WHAT YOU SHOULD DO →
Without including pictures, set down every record exactly as it stands.
-------
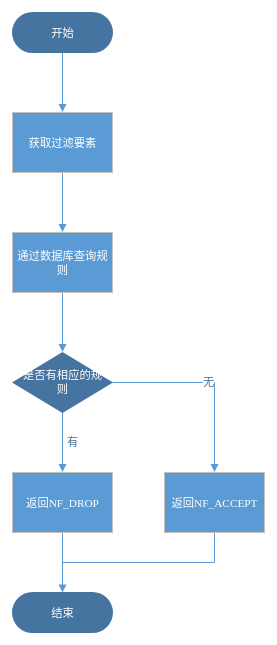
<!DOCTYPE html>
<html lang="zh-CN">
<head>
<meta charset="utf-8">
<title>过滤流程图</title>
<style>
  :root {
    --paper: #ffffff;
    --process: #5b9bd5;
    --process-edge: #c8c0b8;
    --terminal: #4574a0;
    --connector: #5b9bd5;
    --label: #4574a0;
    --node-text: #ffffff;
  }
  * { box-sizing: border-box; }
  html, body { margin: 0; overflow: hidden; background: var(--paper); }
  .flowchart {
    position: relative;
    width: 277px;
    height: 645px;
    overflow: hidden;
    font: 11.3px/14px "Liberation Serif", "Noto Sans CJK SC", serif;
  }
  .connectors { position: absolute; inset: 0; display: block; }
  .wire { fill: none; stroke: var(--connector); stroke-width: 1; }
  .arrow { fill: var(--connector); }
  .node {
    position: absolute;
    left: 12px;
    width: 101px;
    display: flex;
    align-items: center;
    justify-content: center;
    text-align: center;
    white-space: nowrap;
    color: var(--node-text);
  }
  .terminal { height: 41px; border-radius: 21px; background: var(--terminal); }
  .process { height: 61px; background: var(--process); border: 1px solid var(--process-edge); }
  .decision { height: 61px; padding-bottom: 1px; }
  .start { top: 12px; }
  .collect { top: 112px; }
  .query { top: 232px; }
  .has-rule { top: 352px; }
  .drop { top: 472px; }
  .accept { top: 472px; left: 164px; }
  .end { top: 592px; }
  .branch { position: absolute; color: var(--label); }
  .yes { left: 67px; top: 435px; }
  .no { left: 203px; top: 375px; background: var(--paper); }
</style>
</head>
<body>
<main class="flowchart">
  <svg class="connectors" width="277" height="645" viewBox="0 0 277 645" aria-hidden="true">
    <defs>
      <polygon id="arrowhead" class="arrow" points="-4,-8 4,-8 0,0"/>
    </defs>
    <g class="wire">
      <path d="M62.5 53V106"/>
      <path d="M62.5 173V226"/>
      <path d="M62.5 293V346"/>
      <path d="M62.5 412V466"/>
      <path d="M112 382.5H214.5V466"/>
      <path d="M62.5 533V586"/>
      <path d="M214.5 533V562.5H62.5"/>
    </g>
    <use href="#arrowhead" x="62.5" y="112"/>
    <use href="#arrowhead" x="62.5" y="232"/>
    <use href="#arrowhead" x="62.5" y="352"/>
    <use href="#arrowhead" x="62.5" y="472"/>
    <use href="#arrowhead" x="214.5" y="472"/>
    <use href="#arrowhead" x="62.5" y="592.5"/>
    <polygon points="12,382.5 62.5,352 113,382.5 62.5,413" fill="#4574a0"/>
  </svg>

  <div class="node terminal start">开始</div>
  <div class="node process collect">获取过滤要素</div>
  <div class="node process query">通过数据库查询规<br>则</div>
  <div class="node decision has-rule">是否有相应的规<br>则</div>
  <div class="node process drop">返回NF_DROP</div>
  <div class="node process accept">返回NF_ACCEPT</div>
  <div class="node terminal end">结束</div>

  <span class="branch yes">有</span>
  <span class="branch no">无</span>
</main>
</body>
</html>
-------
ANSWER SECTION →
<!DOCTYPE html>
<html lang="zh-CN">
<head>
<meta charset="utf-8">
<title>过滤流程图</title>
<style>
  :root {
    --paper: #ffffff;
    --process: #5b9bd5;
    --process-edge: #c8c0b8;
    --terminal: #4574a0;
    --connector: #5b9bd5;
    --label: #4574a0;
    --node-text: #ffffff;
  }
  * { box-sizing: border-box; }
  html, body { margin: 0; overflow: hidden; background: var(--paper); }
  .flowchart {
    position: relative;
    width: 277px;
    height: 645px;
    overflow: hidden;
    font: 11.3px/14px "Liberation Serif", "Noto Sans CJK SC", serif;
  }
  .connectors { position: absolute; inset: 0; display: block; }
  .wire { fill: none; stroke: var(--connector); stroke-width: 1; }
  .arrow { fill: var(--connector); }
  .node {
    position: absolute;
    left: 12px;
    width: 101px;
    display: flex;
    align-items: center;
    justify-content: center;
    text-align: center;
    white-space: nowrap;
    color: var(--node-text);
  }
  .terminal { height: 41px; border-radius: 21px; background: var(--terminal); }
  .process { height: 61px; background: var(--process); border: 1px solid var(--process-edge); }
  .decision { height: 61px; padding-bottom: 1px; }
  .start { top: 12px; }
  .collect { top: 112px; }
  .query { top: 232px; }
  .has-rule { top: 352px; }
  .drop { top: 472px; }
  .accept { top: 472px; left: 164px; }
  .end { top: 592px; }
  .branch { position: absolute; color: var(--label); }
  .yes { left: 67px; top: 435px; }
  .no { left: 203px; top: 375px; background: var(--paper); }
</style>
</head>
<body>
<main class="flowchart">
  <svg class="connectors" width="277" height="645" viewBox="0 0 277 645" aria-hidden="true">
    <defs>
      <polygon id="arrowhead" class="arrow" points="-4,-8 4,-8 0,0"/>
    </defs>
    <g class="wire">
      <path d="M62.5 53V106"/>
      <path d="M62.5 173V226"/>
      <path d="M62.5 293V346"/>
      <path d="M62.5 412V466"/>
      <path d="M112 382.5H214.5V466"/>
      <path d="M62.5 533V586"/>
      <path d="M214.5 533V562.5H62.5"/>
    </g>
    <use href="#arrowhead" x="62.5" y="112"/>
    <use href="#arrowhead" x="62.5" y="232"/>
    <use href="#arrowhead" x="62.5" y="352"/>
    <use href="#arrowhead" x="62.5" y="472"/>
    <use href="#arrowhead" x="214.5" y="472"/>
    <use href="#arrowhead" x="62.5" y="592.5"/>
    <polygon points="12,382.5 62.5,352 113,382.5 62.5,413" fill="#4574a0"/>
  </svg>

  <div class="node terminal start">开始</div>
  <div class="node process collect">获取过滤要素</div>
  <div class="node process query">通过数据库查询规<br>则</div>
  <div class="node decision has-rule">是否有相应的规<br>则</div>
  <div class="node process drop">返回NF_DROP</div>
  <div class="node process accept">返回NF_ACCEPT</div>
  <div class="node terminal end">结束</div>

  <span class="branch yes">有</span>
  <span class="branch no">无</span>
</main>
</body>
</html>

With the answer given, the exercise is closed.